In October, I realized my problems were my fault entirely, and I had the power to turn it around. The problem is the feelings. I haven’t always been angry. But I have always been anxious and depressed. If I put this behind me and continue on, I will have zilch in common with my friends from home, who, as far as I can tell, either won’t ever completely fix their problems or will do it much later in life either because they have no willpower/commitment or because they think they don’t have any problems. At the same fucking time if I don’t have compassion for the person they really are inside I will feel like a giant bitch. And I fully realize anxiety and depression are common and controllable conditions, too. So in as validating as it is to say “fight the stigma,” that also gives me room to wallow in it forever and stay in my symptoms. I want people in my life that have completely overcome their problems and I am beginning to worry there is no such thing. I am told to assert myself but when I do people yell at me and scream “bitch/lifetime enemy.” Or they fucking deny it.

So clearly I either need to ignore them or just throw them all under the bus. But I can’t do either one and I’m stuck.

Rain said 7 years, 6 months ago:

To be friends with someone, you don’t need to have things in common. I understand it might seem easier when you do, but it can also be interesting when you don’t. There’s a variety of people and it can also be interesting when someone is the complete opposite. Sometimes opposites attract. I don’t think you should ignore them nor throw them under the bus. It’s good that you want to move on. You can always try to encourage them to do the same or just be there for them and someday they’ll find their light too. In the end it’s your choice, so it’s up to you to decide.

rinseandrep said 7 years, 6 months ago:

Yeah, being so bothered by what other people are doing about their problems, sounds codependent. I think the problem-free friend is a white whale you can look for all your life, if that’s what you need to finally be satisfied, you’ll never be satisfied.

All one can do is working on not being as bothered by other people’s problems, not as much that it becomes what one does instead of handling their own problems.

On the other hand, if you have a grip on everything and want to look for people that have problems but also seem to have a better grip on them than your current friends, that sounds reasonable and worth looking in.

wingsofeagles said 7 years, 6 months ago:

I definitely WANT to be there for them. Problem is they never let ANYONE be there for them. So what am I supposed to do? They don’t want anyone there, yet they get mad when I tell them I don’t want them there?
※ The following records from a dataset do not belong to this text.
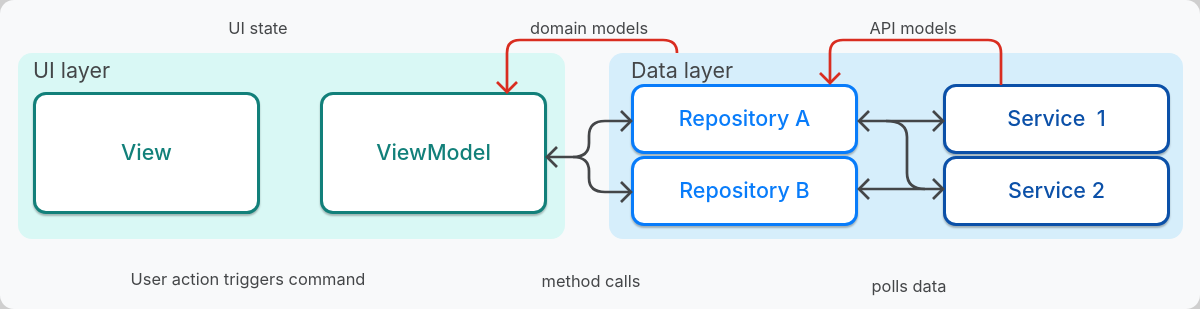
<!DOCTYPE html>
<html lang="en">
<head>
<meta charset="utf-8">
<title>UI layer and data layer</title>
<style>
:root {
  --corner: #cfcfcf;
  --surface: #f8f9fa;
  --ui-layer: #d9f8f5;
  --data-layer: #d6eefb;
  --teal: #12807a;
  --blue: #087cfa;
  --navy: #0b50a8;
  --ink: #444648;
  --red: #d92d20;
  --white: #fff;
}
* { box-sizing: border-box; margin: 0; }
html, body { width: 1200px; height: 309px; overflow: hidden; background: var(--corner); }
body { font-family: Inter, Roboto, sans-serif; color: var(--ink); }
.diagram { position: relative; width: 1200px; height: 309px; border-radius: 14px; background: var(--surface); overflow: hidden; }
.layer { position: absolute; top: 53px; height: 186px; border-radius: 14px; }
.layer h2 { position: absolute; top: 4px; font-size: 21.5px; line-height: 26px; font-weight: 400; white-space: nowrap; }
.ui { left: 18px; width: 547px; background: var(--ui-layer); }
.ui h2 { left: 15px; }
.data { left: 609px; width: 574px; background: var(--data-layer); }
.data h2 { left: 22px; }
.row { display: flex; gap: 60px; padding: 39px 0 0 15px; }
.columns { display: grid; grid-template-columns: 227px 227px; column-gap: 85px; row-gap: 2px; padding: 31px 0 0 22px; }
.node {
  display: flex; align-items: center; justify-content: center;
  width: 227px; height: 70px; border: 3px solid currentColor; border-radius: 13px;
  background: var(--white); box-shadow: 0 2px 2px #0004;
  font-size: 21.5px; line-height: 26px; font-weight: 500; white-space: pre;
}
.ui .node { height: 122px; padding-bottom: 2px; color: var(--teal); }
.data .repository { color: var(--blue); }
.data .service { color: var(--navy); }
.data .node { padding-bottom: 3px; }
.connectors { position: absolute; left: 0; top: 0; fill: none; stroke-width: 2.7; }
.calls { stroke: var(--ink); }
.models { stroke: var(--red); }
.label { position: absolute; width: 300px; margin-left: -150px; text-align: center; font-size: 16.4px; line-height: 20px; white-space: nowrap; }
.ui-state { left: 258px; top: 18px; }
.domain-models { left: 589px; top: 18px; }
.api-models { left: 913px; top: 18px; }
.user-action { left: 248px; top: 269px; }
.method-calls { left: 591px; top: 271px; }
.polls-data { left: 909px; top: 276px; }
</style>
</head>
<body>
<main class="diagram">
  <section class="layer ui">
    <h2>UI layer</h2>
    <div class="row">
      <div class="node">View</div>
      <div class="node">ViewModel</div>
    </div>
  </section>
  <section class="layer data">
    <h2>Data layer</h2>
    <div class="columns">
      <div class="node repository">Repository A</div>
      <div class="node service">Service  1</div>
      <div class="node repository">Repository B</div>
      <div class="node service">Service 2</div>
    </div>
  </section>

  <svg class="connectors" width="1200" height="309" viewBox="0 0 1200 309" aria-hidden="true">
    <defs>
      <path id="head-right" d="M-10 -10L0 0L-10 10"/>
      <path id="head-left" d="M10 -10L0 0L10 10"/>
      <path id="head-down" d="M-10 -10L0 0L10 -10"/>
    </defs>
    <g class="calls">
      <path d="M547 157H573Q589 157 589 143V136Q589 121 605 121H630"/>
      <path d="M573 157Q589 157 589 171V178Q589 192 605 192H630"/>
      <path d="M859 121H943M859 189H943"/>
      <path d="M886 121Q907 121 907 137V173Q907 189 925 189"/>
      <use href="#head-left" x="547" y="157"/>
      <use href="#head-right" x="631" y="121"/>
      <use href="#head-right" x="631" y="192"/>
      <use href="#head-left" x="859" y="121"/>
      <use href="#head-right" x="943" y="121"/>
      <use href="#head-left" x="859" y="189"/>
      <use href="#head-right" x="943" y="189"/>
    </g>
    <g class="models">
      <path d="M677 53Q677 40 663 40H520Q507 40 507 53V92"/>
      <use href="#head-down" x="507" y="92"/>
      <path d="M1001 85V53Q1001 40 988 40H843Q830 40 830 53V83"/>
      <use href="#head-down" x="830" y="83"/>
    </g>
  </svg>

  <p class="label ui-state">UI state</p>
  <p class="label domain-models">domain models</p>
  <p class="label api-models">API models</p>
  <p class="label user-action">User action triggers command</p>
  <p class="label method-calls">method calls</p>
  <p class="label polls-data">polls data</p>
</main>
</body>
</html>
I should have been more clear: I want people in my life who have recognized they have/had issues and have overcome them. Yes, that falls under “people who have a better grip.” I’m just worried I’ll lose some people who have been my friends for a long, long time if I do that.